Verbatim output required. Print the data in full.

> _EXERCISE MATERIALS_:

===============

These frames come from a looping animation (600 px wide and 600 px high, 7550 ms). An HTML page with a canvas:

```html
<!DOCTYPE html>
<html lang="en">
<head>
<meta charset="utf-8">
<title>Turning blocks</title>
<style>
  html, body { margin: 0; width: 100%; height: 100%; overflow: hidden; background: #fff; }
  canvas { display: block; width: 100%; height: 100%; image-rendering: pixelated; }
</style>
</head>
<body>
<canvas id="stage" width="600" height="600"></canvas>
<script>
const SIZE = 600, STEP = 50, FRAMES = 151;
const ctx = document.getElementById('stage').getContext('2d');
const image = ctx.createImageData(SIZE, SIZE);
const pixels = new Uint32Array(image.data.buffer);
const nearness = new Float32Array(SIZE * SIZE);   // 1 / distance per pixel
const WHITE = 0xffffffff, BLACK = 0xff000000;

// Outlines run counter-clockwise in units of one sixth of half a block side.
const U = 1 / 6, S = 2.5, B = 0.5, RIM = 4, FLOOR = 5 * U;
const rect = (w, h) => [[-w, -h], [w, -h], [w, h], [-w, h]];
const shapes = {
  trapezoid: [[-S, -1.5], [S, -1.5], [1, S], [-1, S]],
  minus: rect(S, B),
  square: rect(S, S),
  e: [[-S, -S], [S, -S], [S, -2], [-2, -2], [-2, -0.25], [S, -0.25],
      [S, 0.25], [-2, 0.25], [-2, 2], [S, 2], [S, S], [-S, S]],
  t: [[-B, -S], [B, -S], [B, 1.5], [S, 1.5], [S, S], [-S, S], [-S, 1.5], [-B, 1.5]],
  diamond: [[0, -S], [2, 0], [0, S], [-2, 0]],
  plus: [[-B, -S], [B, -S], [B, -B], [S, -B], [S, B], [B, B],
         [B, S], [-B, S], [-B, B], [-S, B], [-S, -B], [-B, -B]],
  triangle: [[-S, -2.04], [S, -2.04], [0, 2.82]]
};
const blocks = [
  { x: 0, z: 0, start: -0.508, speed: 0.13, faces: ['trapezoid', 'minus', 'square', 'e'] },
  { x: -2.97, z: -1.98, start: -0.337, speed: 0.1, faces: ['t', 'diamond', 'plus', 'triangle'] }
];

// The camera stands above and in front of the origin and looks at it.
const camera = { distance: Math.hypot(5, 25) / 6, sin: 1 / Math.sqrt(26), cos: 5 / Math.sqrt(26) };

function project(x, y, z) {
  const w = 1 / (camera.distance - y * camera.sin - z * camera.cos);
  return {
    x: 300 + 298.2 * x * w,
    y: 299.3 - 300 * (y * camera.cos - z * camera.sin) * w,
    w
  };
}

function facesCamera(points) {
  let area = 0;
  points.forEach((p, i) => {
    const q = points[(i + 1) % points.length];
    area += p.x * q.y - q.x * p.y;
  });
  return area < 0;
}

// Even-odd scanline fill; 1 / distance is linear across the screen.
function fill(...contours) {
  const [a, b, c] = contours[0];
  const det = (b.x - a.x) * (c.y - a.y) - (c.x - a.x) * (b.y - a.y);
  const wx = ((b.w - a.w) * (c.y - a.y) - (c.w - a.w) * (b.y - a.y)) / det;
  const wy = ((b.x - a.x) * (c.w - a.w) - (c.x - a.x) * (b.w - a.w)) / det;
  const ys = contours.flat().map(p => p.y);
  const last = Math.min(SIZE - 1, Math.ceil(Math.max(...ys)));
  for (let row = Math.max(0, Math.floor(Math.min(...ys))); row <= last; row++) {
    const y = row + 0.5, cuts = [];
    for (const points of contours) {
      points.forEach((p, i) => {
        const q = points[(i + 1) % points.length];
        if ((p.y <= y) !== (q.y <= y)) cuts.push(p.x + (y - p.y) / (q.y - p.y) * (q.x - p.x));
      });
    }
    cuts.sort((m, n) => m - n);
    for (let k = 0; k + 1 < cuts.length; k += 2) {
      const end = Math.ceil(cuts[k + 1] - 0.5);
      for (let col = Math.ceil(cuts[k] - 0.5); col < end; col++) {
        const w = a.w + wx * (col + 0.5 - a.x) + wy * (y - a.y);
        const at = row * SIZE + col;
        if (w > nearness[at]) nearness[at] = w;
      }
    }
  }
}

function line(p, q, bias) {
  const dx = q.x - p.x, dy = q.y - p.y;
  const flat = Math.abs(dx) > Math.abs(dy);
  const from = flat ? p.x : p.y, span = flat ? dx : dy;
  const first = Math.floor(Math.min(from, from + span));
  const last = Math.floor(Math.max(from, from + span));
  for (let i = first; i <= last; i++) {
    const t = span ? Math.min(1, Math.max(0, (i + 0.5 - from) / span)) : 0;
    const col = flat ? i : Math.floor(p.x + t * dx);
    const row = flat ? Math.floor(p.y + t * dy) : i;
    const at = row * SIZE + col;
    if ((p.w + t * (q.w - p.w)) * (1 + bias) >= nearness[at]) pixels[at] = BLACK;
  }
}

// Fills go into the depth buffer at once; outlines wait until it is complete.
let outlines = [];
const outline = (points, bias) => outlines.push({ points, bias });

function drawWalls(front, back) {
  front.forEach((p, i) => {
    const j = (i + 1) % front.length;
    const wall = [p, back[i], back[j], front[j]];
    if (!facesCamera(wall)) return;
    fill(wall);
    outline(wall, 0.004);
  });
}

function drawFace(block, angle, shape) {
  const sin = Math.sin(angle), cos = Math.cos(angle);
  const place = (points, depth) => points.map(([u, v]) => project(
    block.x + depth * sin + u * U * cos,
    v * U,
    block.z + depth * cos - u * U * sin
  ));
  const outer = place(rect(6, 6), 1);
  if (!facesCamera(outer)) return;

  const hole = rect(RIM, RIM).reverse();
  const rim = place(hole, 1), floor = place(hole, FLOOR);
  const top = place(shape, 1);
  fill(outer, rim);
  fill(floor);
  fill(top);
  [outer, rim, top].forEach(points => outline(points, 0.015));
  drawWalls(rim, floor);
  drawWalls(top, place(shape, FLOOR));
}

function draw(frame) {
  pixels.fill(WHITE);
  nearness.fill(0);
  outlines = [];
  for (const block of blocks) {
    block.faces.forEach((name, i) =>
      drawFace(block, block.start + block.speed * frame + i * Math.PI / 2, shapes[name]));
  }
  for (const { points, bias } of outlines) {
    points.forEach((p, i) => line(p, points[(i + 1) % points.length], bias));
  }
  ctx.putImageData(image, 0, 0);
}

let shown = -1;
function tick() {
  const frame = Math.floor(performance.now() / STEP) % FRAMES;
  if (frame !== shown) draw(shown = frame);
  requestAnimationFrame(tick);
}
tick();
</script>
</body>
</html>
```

===============

> _EXERCISE RESULT_:
These frames come from a looping animation (600 px wide and 600 px high, 7550 ms). An HTML page with a canvas:

```html
<!DOCTYPE html>
<html lang="en">
<head>
<meta charset="utf-8">
<title>Turning blocks</title>
<style>
  html, body { margin: 0; width: 100%; height: 100%; overflow: hidden; background: #fff; }
  canvas { display: block; width: 100%; height: 100%; image-rendering: pixelated; }
</style>
</head>
<body>
<canvas id="stage" width="600" height="600"></canvas>
<script>
const SIZE = 600, STEP = 50, FRAMES = 151;
const ctx = document.getElementById('stage').getContext('2d');
const image = ctx.createImageData(SIZE, SIZE);
const pixels = new Uint32Array(image.data.buffer);
const nearness = new Float32Array(SIZE * SIZE);   // 1 / distance per pixel
const WHITE = 0xffffffff, BLACK = 0xff000000;

// Outlines run counter-clockwise in units of one sixth of half a block side.
const U = 1 / 6, S = 2.5, B = 0.5, RIM = 4, FLOOR = 5 * U;
const rect = (w, h) => [[-w, -h], [w, -h], [w, h], [-w, h]];
const shapes = {
  trapezoid: [[-S, -1.5], [S, -1.5], [1, S], [-1, S]],
  minus: rect(S, B),
  square: rect(S, S),
  e: [[-S, -S], [S, -S], [S, -2], [-2, -2], [-2, -0.25], [S, -0.25],
      [S, 0.25], [-2, 0.25], [-2, 2], [S, 2], [S, S], [-S, S]],
  t: [[-B, -S], [B, -S], [B, 1.5], [S, 1.5], [S, S], [-S, S], [-S, 1.5], [-B, 1.5]],
  diamond: [[0, -S], [2, 0], [0, S], [-2, 0]],
  plus: [[-B, -S], [B, -S], [B, -B], [S, -B], [S, B], [B, B],
         [B, S], [-B, S], [-B, B], [-S, B], [-S, -B], [-B, -B]],
  triangle: [[-S, -2.04], [S, -2.04], [0, 2.82]]
};
const blocks = [
  { x: 0, z: 0, start: -0.508, speed: 0.13, faces: ['trapezoid', 'minus', 'square', 'e'] },
  { x: -2.97, z: -1.98, start: -0.337, speed: 0.1, faces: ['t', 'diamond', 'plus', 'triangle'] }
];

// The camera stands above and in front of the origin and looks at it.
const camera = { distance: Math.hypot(5, 25) / 6, sin: 1 / Math.sqrt(26), cos: 5 / Math.sqrt(26) };

function project(x, y, z) {
  const w = 1 / (camera.distance - y * camera.sin - z * camera.cos);
  return {
    x: 300 + 298.2 * x * w,
    y: 299.3 - 300 * (y * camera.cos - z * camera.sin) * w,
    w
  };
}

function facesCamera(points) {
  let area = 0;
  points.forEach((p, i) => {
    const q = points[(i + 1) % points.length];
    area += p.x * q.y - q.x * p.y;
  });
  return area < 0;
}

// Even-odd scanline fill; 1 / distance is linear across the screen.
function fill(...contours) {
  const [a, b, c] = contours[0];
  const det = (b.x - a.x) * (c.y - a.y) - (c.x - a.x) * (b.y - a.y);
  const wx = ((b.w - a.w) * (c.y - a.y) - (c.w - a.w) * (b.y - a.y)) / det;
  const wy = ((b.x - a.x) * (c.w - a.w) - (c.x - a.x) * (b.w - a.w)) / det;
  const ys = contours.flat().map(p => p.y);
  const last = Math.min(SIZE - 1, Math.ceil(Math.max(...ys)));
  for (let row = Math.max(0, Math.floor(Math.min(...ys))); row <= last; row++) {
    const y = row + 0.5, cuts = [];
    for (const points of contours) {
      points.forEach((p, i) => {
        const q = points[(i + 1) % points.length];
        if ((p.y <= y) !== (q.y <= y)) cuts.push(p.x + (y - p.y) / (q.y - p.y) * (q.x - p.x));
      });
    }
    cuts.sort((m, n) => m - n);
    for (let k = 0; k + 1 < cuts.length; k += 2) {
      const end = Math.ceil(cuts[k + 1] - 0.5);
      for (let col = Math.ceil(cuts[k] - 0.5); col < end; col++) {
        const w = a.w + wx * (col + 0.5 - a.x) + wy * (y - a.y);
        const at = row * SIZE + col;
        if (w > nearness[at]) nearness[at] = w;
      }
    }
  }
}

function line(p, q, bias) {
  const dx = q.x - p.x, dy = q.y - p.y;
  const flat = Math.abs(dx) > Math.abs(dy);
  const from = flat ? p.x : p.y, span = flat ? dx : dy;
  const first = Math.floor(Math.min(from, from + span));
  const last = Math.floor(Math.max(from, from + span));
  for (let i = first; i <= last; i++) {
    const t = span ? Math.min(1, Math.max(0, (i + 0.5 - from) / span)) : 0;
    const col = flat ? i : Math.floor(p.x + t * dx);
    const row = flat ? Math.floor(p.y + t * dy) : i;
    const at = row * SIZE + col;
    if ((p.w + t * (q.w - p.w)) * (1 + bias) >= nearness[at]) pixels[at] = BLACK;
  }
}

// Fills go into the depth buffer at once; outlines wait until it is complete.
let outlines = [];
const outline = (points, bias) => outlines.push({ points, bias });

function drawWalls(front, back) {
  front.forEach((p, i) => {
    const j = (i + 1) % front.length;
    const wall = [p, back[i], back[j], front[j]];
    if (!facesCamera(wall)) return;
    fill(wall);
    outline(wall, 0.004);
  });
}

function drawFace(block, angle, shape) {
  const sin = Math.sin(angle), cos = Math.cos(angle);
  const place = (points, depth) => points.map(([u, v]) => project(
    block.x + depth * sin + u * U * cos,
    v * U,
    block.z + depth * cos - u * U * sin
  ));
  const outer = place(rect(6, 6), 1);
  if (!facesCamera(outer)) return;

  const hole = rect(RIM, RIM).reverse();
  const rim = place(hole, 1), floor = place(hole, FLOOR);
  const top = place(shape, 1);
  fill(outer, rim);
  fill(floor);
  fill(top);
  [outer, rim, top].forEach(points => outline(points, 0.015));
  drawWalls(rim, floor);
  drawWalls(top, place(shape, FLOOR));
}

function draw(frame) {
  pixels.fill(WHITE);
  nearness.fill(0);
  outlines = [];
  for (const block of blocks) {
    block.faces.forEach((name, i) =>
      drawFace(block, block.start + block.speed * frame + i * Math.PI / 2, shapes[name]));
  }
  for (const { points, bias } of outlines) {
    points.forEach((p, i) => line(p, points[(i + 1) % points.length], bias));
  }
  ctx.putImageData(image, 0, 0);
}

let shown = -1;
function tick() {
  const frame = Math.floor(performance.now() / STEP) % FRAMES;
  if (frame !== shown) draw(shown = frame);
  requestAnimationFrame(tick);
}
tick();
</script>
</body>
</html>
```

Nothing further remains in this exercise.